The Diet passed a bill to legislate geographical indications on Wednesday, June 18, aimed at promoting and protecting local agricultural brands.
Agriculture minister Yoshimasa Hayashi said the ministry will take measures to encourage farmers and agricultural organizations to utilize the system.
GI system certifies that a registered agricultural or food brand is produced in a particular region using a method unique to that area, thus linking its quality, reputation or other characteristics to its geographical origin. It sets a standard to assure quality of the products and avoid the use of brand names for products lacking the quality or those produced in other areas. Registered products will be allowed to bear a logo mark to indicate they are certified.
Responding to a question by Shuji Yamada, an Upper House member of the Liberal Democratic Party, Hayashi said the ministry will allocate funds in the current fiscal year to create a quality management standard and familiarize farmers with the system.
Hayashi also said that he hopes the system will be connected with measures to revitalize farming in mountainous areas, considering that such regions have more unique geographical characteristics compared with plains. The remarks were made in response to a question by Katsuya Ogawa of the Democratic Party of Japan.
Questions came from many Diet members including Kuniko Koda of Your Party on the differences between the new system and the existing trademark system for regional organizations promoting local brands.

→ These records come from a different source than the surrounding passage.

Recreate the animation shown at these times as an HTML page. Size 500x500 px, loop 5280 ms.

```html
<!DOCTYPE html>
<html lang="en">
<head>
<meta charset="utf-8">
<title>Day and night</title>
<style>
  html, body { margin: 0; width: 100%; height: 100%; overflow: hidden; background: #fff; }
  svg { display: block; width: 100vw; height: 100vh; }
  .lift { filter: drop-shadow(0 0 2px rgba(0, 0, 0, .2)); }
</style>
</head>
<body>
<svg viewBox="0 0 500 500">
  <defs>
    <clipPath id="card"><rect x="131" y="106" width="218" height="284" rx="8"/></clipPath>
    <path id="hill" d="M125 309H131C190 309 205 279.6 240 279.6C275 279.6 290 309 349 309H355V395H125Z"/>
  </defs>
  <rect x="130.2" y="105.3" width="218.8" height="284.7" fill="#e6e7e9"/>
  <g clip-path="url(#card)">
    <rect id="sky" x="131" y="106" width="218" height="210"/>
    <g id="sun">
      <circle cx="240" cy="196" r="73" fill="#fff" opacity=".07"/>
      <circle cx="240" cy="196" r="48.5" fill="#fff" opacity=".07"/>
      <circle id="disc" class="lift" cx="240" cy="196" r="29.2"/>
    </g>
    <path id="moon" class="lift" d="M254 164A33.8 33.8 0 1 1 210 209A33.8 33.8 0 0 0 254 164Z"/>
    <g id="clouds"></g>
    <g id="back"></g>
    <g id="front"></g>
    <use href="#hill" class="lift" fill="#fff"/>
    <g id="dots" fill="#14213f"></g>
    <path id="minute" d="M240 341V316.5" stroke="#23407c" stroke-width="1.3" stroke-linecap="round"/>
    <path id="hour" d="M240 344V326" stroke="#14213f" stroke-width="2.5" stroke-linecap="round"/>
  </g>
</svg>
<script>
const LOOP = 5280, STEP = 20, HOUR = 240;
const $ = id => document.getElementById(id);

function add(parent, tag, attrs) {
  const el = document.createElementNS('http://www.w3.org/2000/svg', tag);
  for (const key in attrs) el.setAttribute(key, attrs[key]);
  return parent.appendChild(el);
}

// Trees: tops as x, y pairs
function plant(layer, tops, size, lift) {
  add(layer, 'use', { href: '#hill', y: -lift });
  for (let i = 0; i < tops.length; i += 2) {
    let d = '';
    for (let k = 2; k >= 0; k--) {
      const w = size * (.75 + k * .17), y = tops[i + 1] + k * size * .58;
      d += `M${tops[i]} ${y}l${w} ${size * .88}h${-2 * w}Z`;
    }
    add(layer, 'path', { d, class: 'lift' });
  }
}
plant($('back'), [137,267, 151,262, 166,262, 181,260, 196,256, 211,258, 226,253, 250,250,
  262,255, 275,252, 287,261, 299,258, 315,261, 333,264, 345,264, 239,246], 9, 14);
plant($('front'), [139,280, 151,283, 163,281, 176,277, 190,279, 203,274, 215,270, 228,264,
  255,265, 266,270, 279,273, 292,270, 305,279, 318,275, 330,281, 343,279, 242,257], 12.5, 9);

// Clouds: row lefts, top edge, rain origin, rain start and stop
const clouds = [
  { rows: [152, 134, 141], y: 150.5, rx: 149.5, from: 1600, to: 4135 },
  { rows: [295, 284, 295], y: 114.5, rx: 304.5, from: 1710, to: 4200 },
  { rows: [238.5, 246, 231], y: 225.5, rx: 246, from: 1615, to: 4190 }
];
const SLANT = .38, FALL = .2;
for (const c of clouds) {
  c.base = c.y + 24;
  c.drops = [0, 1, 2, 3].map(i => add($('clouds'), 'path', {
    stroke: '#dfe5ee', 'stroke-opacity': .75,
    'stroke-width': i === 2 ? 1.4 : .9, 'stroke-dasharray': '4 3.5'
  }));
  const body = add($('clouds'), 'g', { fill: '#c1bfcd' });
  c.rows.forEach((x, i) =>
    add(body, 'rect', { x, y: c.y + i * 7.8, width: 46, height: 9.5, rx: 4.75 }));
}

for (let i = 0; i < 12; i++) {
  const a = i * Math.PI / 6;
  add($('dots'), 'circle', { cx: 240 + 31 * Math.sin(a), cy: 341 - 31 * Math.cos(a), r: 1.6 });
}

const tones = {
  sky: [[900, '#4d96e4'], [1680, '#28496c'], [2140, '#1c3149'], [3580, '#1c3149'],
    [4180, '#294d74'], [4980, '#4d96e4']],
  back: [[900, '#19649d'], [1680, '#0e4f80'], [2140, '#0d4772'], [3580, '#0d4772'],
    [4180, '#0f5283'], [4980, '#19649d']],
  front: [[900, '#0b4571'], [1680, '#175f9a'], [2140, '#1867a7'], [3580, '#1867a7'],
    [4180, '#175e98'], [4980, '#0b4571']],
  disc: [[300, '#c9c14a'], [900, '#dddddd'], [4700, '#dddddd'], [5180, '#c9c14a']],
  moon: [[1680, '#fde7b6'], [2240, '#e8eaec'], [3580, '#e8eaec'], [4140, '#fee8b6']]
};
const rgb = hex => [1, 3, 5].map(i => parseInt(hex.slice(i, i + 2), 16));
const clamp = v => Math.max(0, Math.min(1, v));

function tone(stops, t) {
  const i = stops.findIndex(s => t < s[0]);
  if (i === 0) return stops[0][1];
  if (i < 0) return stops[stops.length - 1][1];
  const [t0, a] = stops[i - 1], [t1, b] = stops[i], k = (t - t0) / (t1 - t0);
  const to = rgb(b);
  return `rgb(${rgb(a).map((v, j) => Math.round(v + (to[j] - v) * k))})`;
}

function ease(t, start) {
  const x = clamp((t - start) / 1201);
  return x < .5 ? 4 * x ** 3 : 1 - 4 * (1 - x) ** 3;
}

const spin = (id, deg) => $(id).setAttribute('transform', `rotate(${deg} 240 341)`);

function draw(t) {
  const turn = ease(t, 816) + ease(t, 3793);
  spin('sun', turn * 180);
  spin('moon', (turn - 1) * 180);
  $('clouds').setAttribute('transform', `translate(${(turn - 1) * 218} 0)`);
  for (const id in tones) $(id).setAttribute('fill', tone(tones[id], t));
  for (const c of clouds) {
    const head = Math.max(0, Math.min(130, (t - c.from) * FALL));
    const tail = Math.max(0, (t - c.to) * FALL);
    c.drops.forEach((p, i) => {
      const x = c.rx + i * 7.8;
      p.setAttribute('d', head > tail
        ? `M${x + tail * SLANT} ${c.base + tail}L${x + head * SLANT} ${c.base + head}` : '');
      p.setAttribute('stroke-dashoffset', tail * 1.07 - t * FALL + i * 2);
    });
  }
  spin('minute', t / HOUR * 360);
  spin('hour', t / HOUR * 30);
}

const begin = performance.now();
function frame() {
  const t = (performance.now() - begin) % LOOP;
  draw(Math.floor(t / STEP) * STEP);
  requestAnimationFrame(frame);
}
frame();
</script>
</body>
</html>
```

Hayashi explained that under the new system, only the products which meet the quality standard will be allowed to bear the brand labels, the use of labels will not be limited to certain organizations, and the government will be responsible for dealing with misuse and counterfeiting. He added that producers can use both systems according to their brand strategy, taking into account the characteristics of each region and product.
Asked by LDP member Iwao Horii whether the registered products will be protected overseas, Masayuki Yamashita, director of the agriculture ministry’s food industry affairs bureau, said the products will not be automatically protected under the GI systems of other countries, which means producers should register their brand logos under the trademark systems of the countries where they export their products to.
(June 18, 2014)